(Pictures paired with source code)
______________________________
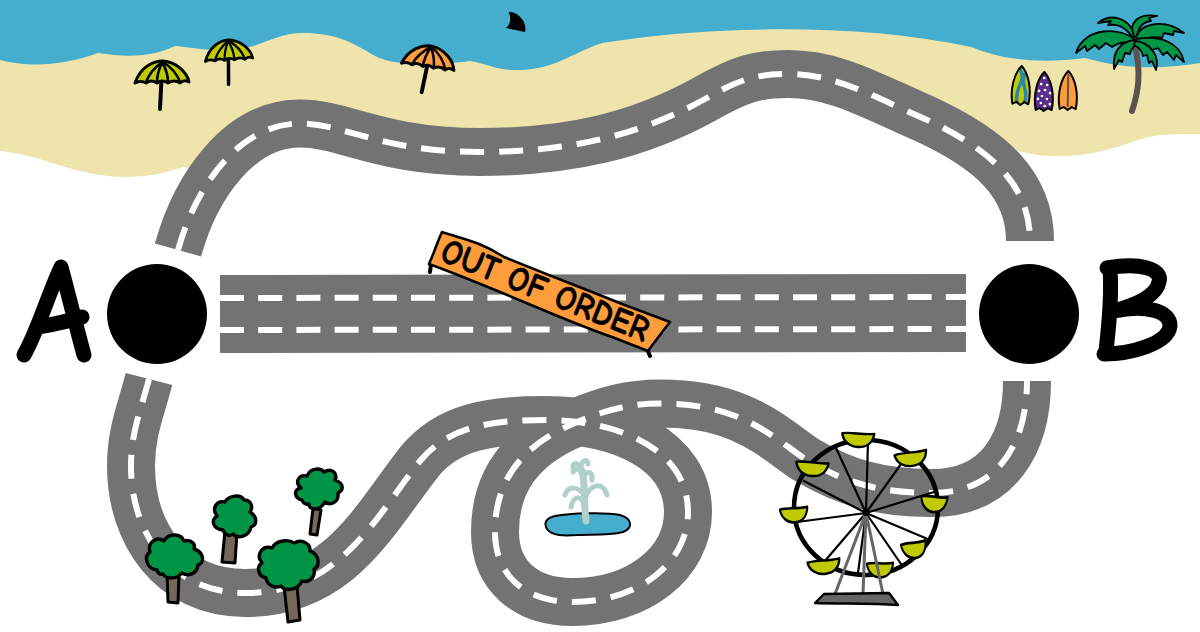
<!DOCTYPE html>
<html lang="en">
<head>
<meta charset="utf-8">
<title>Routes from A to B</title>
<link rel="stylesheet" href="https://fonts.googleapis.com/css2?family=Comic+Neue:wght@700&amp;display=swap">
<style>
:root{
  --sea:#45aecf; --sand:#f0e4ad; --road:#737373; --ink:#000; --paper:#fff;
  --lime:#bfcb00; --orange:#ff9d3c; --leaf:#009447; --bark:#76675b; --trunk:#5e534c;
  --spray:#b1d0ca; --purple:#5b2d91; --steel:#666;
}
html,body{margin:0;height:100%;overflow:hidden;background:var(--paper)}
.map{display:block;width:1200px;height:632px}
.sea{fill:var(--sea)} .sand{fill:var(--sand)}
.road{fill:none;stroke:var(--road);stroke-width:48}
.lane{fill:none;stroke:var(--paper);stroke-width:6;stroke-dasharray:24 15}
.highway{fill:var(--road)}
.ink{fill:none;stroke:var(--ink);stroke-linecap:round;stroke-linejoin:round}
.letter{stroke-width:15}
.outlined{stroke:var(--ink);stroke-linejoin:round;stroke-linecap:round}
.crown{fill:var(--leaf);stroke-width:3.4}
.bark{fill:var(--bark);stroke-width:3}
.frond{fill:var(--leaf);stroke-width:1.8}
.spray{fill:none;stroke:var(--spray);stroke-linecap:round}
.lime{color:var(--lime)} .orange{color:var(--orange)}
.notice{fill:var(--orange);stroke-width:2.6}
.notice-text{font:700 35px "Comic Neue","Comic Sans MS",cursive;fill:var(--ink);stroke:var(--ink);stroke-width:.7}
</style>
</head>
<body>
<svg class="map" viewBox="0 0 1200 632" role="img" aria-label="Map with three routes from A to B; the direct road is out of order">
  <defs>
    <path id="beach-route" d="M178 250C196 185 240 123.500 300 123.500C345 123.500 380 152 480 152C570 152 640 135 705 99C740 79 757 74 788 74C835 74 870 95 925 119C990 149 1030 184 1030 241"/>
    <path id="park-route" d="M149 379C141 410 131 432 131 466C131 532 170 593 245 593C340 593 374 519 420 461C448 427 490 420 545 420C620 420 688 450 688 512C688 562 640 602 572 602C525 602 495 575 495 532C495 482 520 446 575 423C605 410 630 403.500 660 403.500C740 403.500 770 435 805 459C845 483 880 493 932 493C1000 493 1027 441 1027 381"/>
    <g id="parasol">
      <path class="ink" d="M0 8L-2 48" stroke-width="4" stroke-linecap="butt"/>
      <path class="outlined" fill="currentColor" stroke-width="3" d="M-27 22C-22 7-10 0 1 0C14 1 25 11 27 21Q22 18 18 22Q12 18 6 22Q0 18-5 22Q-11 18-16 22Q-21 19-27 22Z"/>
      <path class="ink" stroke-width="2.6" d="M0 1C-8 7-13 13-16 21M0 1C-3 8-5 15-5 21M0 1C4 8 6 14 6 21M1 1C9 6 15 13 18 21"/>
    </g>
    <path id="board" d="M0-19C7-12 11 4 8 19L4 17L0 20L-4 17L-8 19C-11 4-7-12 0-19Z"/>
    <clipPath id="board-clip"><use href="#board"/></clipPath>
    <path id="gondola" class="outlined" fill="currentColor" stroke-width="2.4" d="M-16-5C-6-7 4-4 16-6C15 4 8 8 0 8C-8 8-15 3-16-5Z"/>
  </defs>

  <g id="coast">
    <path class="sand" d="M0 0H1200V134C1172 134 1155 134 1135 141C1095 156 1055 161 1018 151C980 140 960 130 925 119C870 95 835 74 788 74C757 74 740 79 705 99C640 135 570 152 480 152C380 152 345 123.500 300 123.500C255 123.500 225 150 205 180L188 168Q184 166 180 168C150 178 118 180 85 172C50 164 35 155 0 151Z"/>
    <path class="sea" d="M0 0H1200V63C1168 68 1130 71 1085 58C1040 64 1002 60 971 47C850 21 700 27 602 43C570 54 555 69 520 70C498 71 485 63 470 61C440 65 395 67 375 56C352 42 335 33 303 33C277 33 265 45 240 49C215 52 195 48 175 46C150 58 125 57 98 53C65 65 30 68 0 60Z"/>
    <path id="shark-fin" d="M509 13Q508 11 512 12C521 15 527 23 525 32L506 28C511 24 511 18 509 13Z"/>
  </g>

  <g id="roads">
    <use href="#beach-route" class="road"/>
    <use href="#beach-route" class="lane"/>
    <path class="highway" d="M220 275L966 274V352L220 353Z"/>
    <path class="lane" d="M220 298L966 297M220 330L966 329" style="stroke-dasharray:24 14.200"/>
    <use href="#park-route" class="road"/>
    <use href="#park-route" class="lane"/>
  </g>

  <g id="stops">
    <circle cx="157" cy="314" r="50"/>
    <circle cx="1029" cy="314" r="50"/>
    <g role="img" aria-label="A">
      <path class="ink letter" d="M24 355C38 330 46 300 61 267C70 300 77 330 84 355M39 327C55 324 69 321 82 317"/>
    </g>
    <g role="img" aria-label="B">
      <path class="ink letter" d="M1110 270C1112 295 1109 325 1106 351M1107 268C1140 262 1163 269 1159 282C1156 297 1132 306 1114 311C1145 304 1171 311 1170 326C1168 344 1130 354 1104 354"/>
    </g>
  </g>

  <g id="closure-notice">
    <path class="ink" stroke-width="4" d="M431 264L430 272M647 349L650 356"/>
    <path class="outlined notice" d="M442 232C463 239 479 241 504 257C553 277 585 289 622 304L670 322C663 331 656 340 648 351L612 337C560 319 500 290 429 264C434 253 437 243 442 232Z"/>
    <text class="notice-text" transform="translate(438.500 260) rotate(21.800)" textLength="221" lengthAdjust="spacingAndGlyphs">OUT OF ORDER</text>
  </g>

  <g id="beach-things">
    <use href="#parasol" class="lime" transform="translate(162 61)"/>
    <use href="#parasol" class="lime" transform="translate(228 40) rotate(-3) scale(.88 .92)"/>
    <use href="#parasol" class="orange" transform="translate(431 46) rotate(9) scale(.98)"/>
    <g id="surfboards">
      <g transform="translate(1021 85) rotate(2)">
        <use href="#board" fill="var(--lime)"/>
        <path clip-path="url(#board-clip)" fill="none" stroke="#2b86a8" stroke-width="3.500" d="M-3-17C8-6-8 2-3 20M4-12C-2 0 10 6 3 20"/>
        <use href="#board" class="ink" stroke-width="2"/>
      </g>
      <g transform="translate(1044 91) rotate(1)">
        <use href="#board" class="outlined" fill="var(--purple)" stroke-width="2"/>
        <path stroke="var(--paper)" stroke-width="2.600" stroke-linecap="round" d="M0-13h.1M-3-7h.1M3-6h.1M-5 0h.1M1-1h.1M6 2h.1M-2 5h.1M-6 8h.1M3 8h.1M-3 12h.1M6 13h.1M1 15h.1"/>
      </g>
      <g transform="translate(1068 90) rotate(1)">
        <use href="#board" class="outlined" fill="var(--orange)" stroke-width="2"/>
        <path stroke="var(--trunk)" stroke-width="2" d="M0-16V17"/>
      </g>
    </g>
    <g id="palm">
      <path fill="none" stroke="var(--trunk)" stroke-width="6" stroke-linecap="round" d="M1135 46C1141 72 1139 90 1132 111"/>
      <path class="outlined frond" d="M1133 38C1124 25 1116 24 1108 25L1111 21L1098 23C1109 14 1128 15 1135 36Z"/>
      <path class="outlined frond" d="M1134 36C1128 23 1138 13 1157 16L1149 18L1151 21C1142 22 1138 28 1137 37Z"/>
      <path class="outlined frond" d="M1136 37C1142 22 1166 19 1184 33L1174 31L1173 35L1164 33L1162 38C1153 36 1145 38 1138 42Z"/>
      <path class="outlined frond" d="M1135 40C1122 27 1084 26 1076 53L1085 46L1087 51L1095 45L1099 49L1106 43L1112 47C1120 41 1128 42 1134 44Z"/>
      <path class="outlined frond" d="M1136 39C1160 35 1180 42 1184 62L1176 55L1174 60L1167 52L1163 55L1158 48L1152 50C1147 45 1142 44 1136 44Z"/>
      <path class="outlined frond" d="M1134 40C1120 42 1112 52 1114 69L1119 60L1122 62L1125 53L1130 54C1130 49 1135 47 1136 43Z"/>
      <path class="outlined frond" d="M1135 41C1150 42 1160 56 1156 70L1152 61L1149 63L1147 55L1143 56C1142 50 1138 47 1134 45Z"/>
    </g>
  </g>

  <g id="grove">
    <path class="outlined bark" d="M225 531L237 532L235 563L222 562Z"/>
    <path class="outlined crown" d="M223 530C212 529 211 519 217 516C211 508 217 500 225 502C229 495 241 494 244 500C252 500 253 508 250 512C258 517 257 525 251 527C249 537 238 539 233 534C229 537 225 535 223 530Z"/>
    <path class="outlined bark" d="M313 508L321 510L317 535L310 534Z"/>
    <path class="outlined crown" d="M302 500C294 498 293 489 301 488C294 482 299 474 307 476C311 467 321 468 324 472C332 467 338 474 335 480C344 483 344 490 338 493C339 502 331 506 325 502C319 512 309 510 309 504C306 505 303 503 302 500Z"/>
    <path class="outlined bark" d="M167 572L179 574L178 603L168 602Z"/>
    <path class="outlined crown" d="M157 570C147 569 143 557 150 552C147 542 157 536 164 541C168 533 181 533 184 541C192 539 196 545 194 549C204 552 205 563 198 565C197 574 188 577 182 573C176 580 166 579 163 574C160 575 158 573 157 570Z"/>
    <path class="outlined bark" d="M284 586L297 586L300 620L288 622Z"/>
    <path class="outlined crown" d="M266 578C258 576 256 567 262 563C255 554 263 545 272 548C276 540 289 539 294 543C303 538 311 545 310 551C320 555 320 566 314 569C316 578 308 583 302 581C298 590 285 592 281 586C275 589 267 585 266 578Z"/>
  </g>

  <g id="fountain">
    <path class="outlined" fill="var(--sea)" stroke-width="2" d="M555 516C570 513 606 512 620 515C633 519 633 528 623 532C607 536 588 534 578 535C564 536 552 536 547 529C543 522 547 518 555 516Z"/>
    <path class="spray" stroke-width="7" d="M586 521C584 506 585 492 583 473"/>
    <path class="spray" stroke-width="5" d="M583 494C579 487 568 485 565 495M586 497C590 484 603 481 607 495M582 478C582 470 577 466 573 472M584 476C583 463 572 460 573 468M583 478C587 469 593 472 592 480M581 468C581 460 588 458 588 464M584 506C582 494 573 496 571 507"/>
  </g>

  <g id="ferris-wheel">
    <ellipse class="ink" cx="866" cy="507.500" rx="72" ry="67.500" stroke-width="4.600"/>
    <path class="ink" stroke-width="2.200" d="M866 513L868 441M866 513L836 448M866 513L906 457M866 513L804 481M866 513L934 492M866 513L797 522M866 513L930 540M866 513L824 562M866 513L858 573M866 513L901 564"/>
    <g class="lime">
      <use href="#gondola" transform="translate(858 439) rotate(3)"/>
      <use href="#gondola" transform="translate(911 458) rotate(-8)"/>
      <use href="#gondola" transform="translate(934 503) rotate(5) scale(.82 1.150)"/>
      <use href="#gondola" transform="translate(914 549) rotate(-8) scale(.78 1.150)"/>
      <use href="#gondola" transform="translate(880 569) scale(.82 1.050)"/>
      <use href="#gondola" transform="translate(824 566) rotate(-6)"/>
      <use href="#gondola" transform="translate(794 514) rotate(-4) scale(.86 1.050)"/>
      <use href="#gondola" transform="translate(812 468) rotate(5)"/>
    </g>
    <path fill="none" stroke="var(--steel)" stroke-width="3" d="M866 513L835 594M866 513L863 594M866 513L883 594"/>
    <circle cx="866" cy="513" r="3"/>
    <path class="outlined" fill="var(--steel)" stroke-width="2.400" d="M824 594L889 593L898 605C870 603 840 604 815 603Z"/>
  </g>
</svg>
</body>
</html>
______________________________
◆ **About this task**
Working through the records, copy each line in which the word "parasol" appears.

◆ **Task answer**
    <g id="parasol">
    <use href="#parasol" class="lime" transform="translate(162 61)"/>
    <use href="#parasol" class="lime" transform="translate(228 40) rotate(-3) scale(.88 .92)"/>
    <use href="#parasol" class="orange" transform="translate(431 46) rotate(9) scale(.98)"/>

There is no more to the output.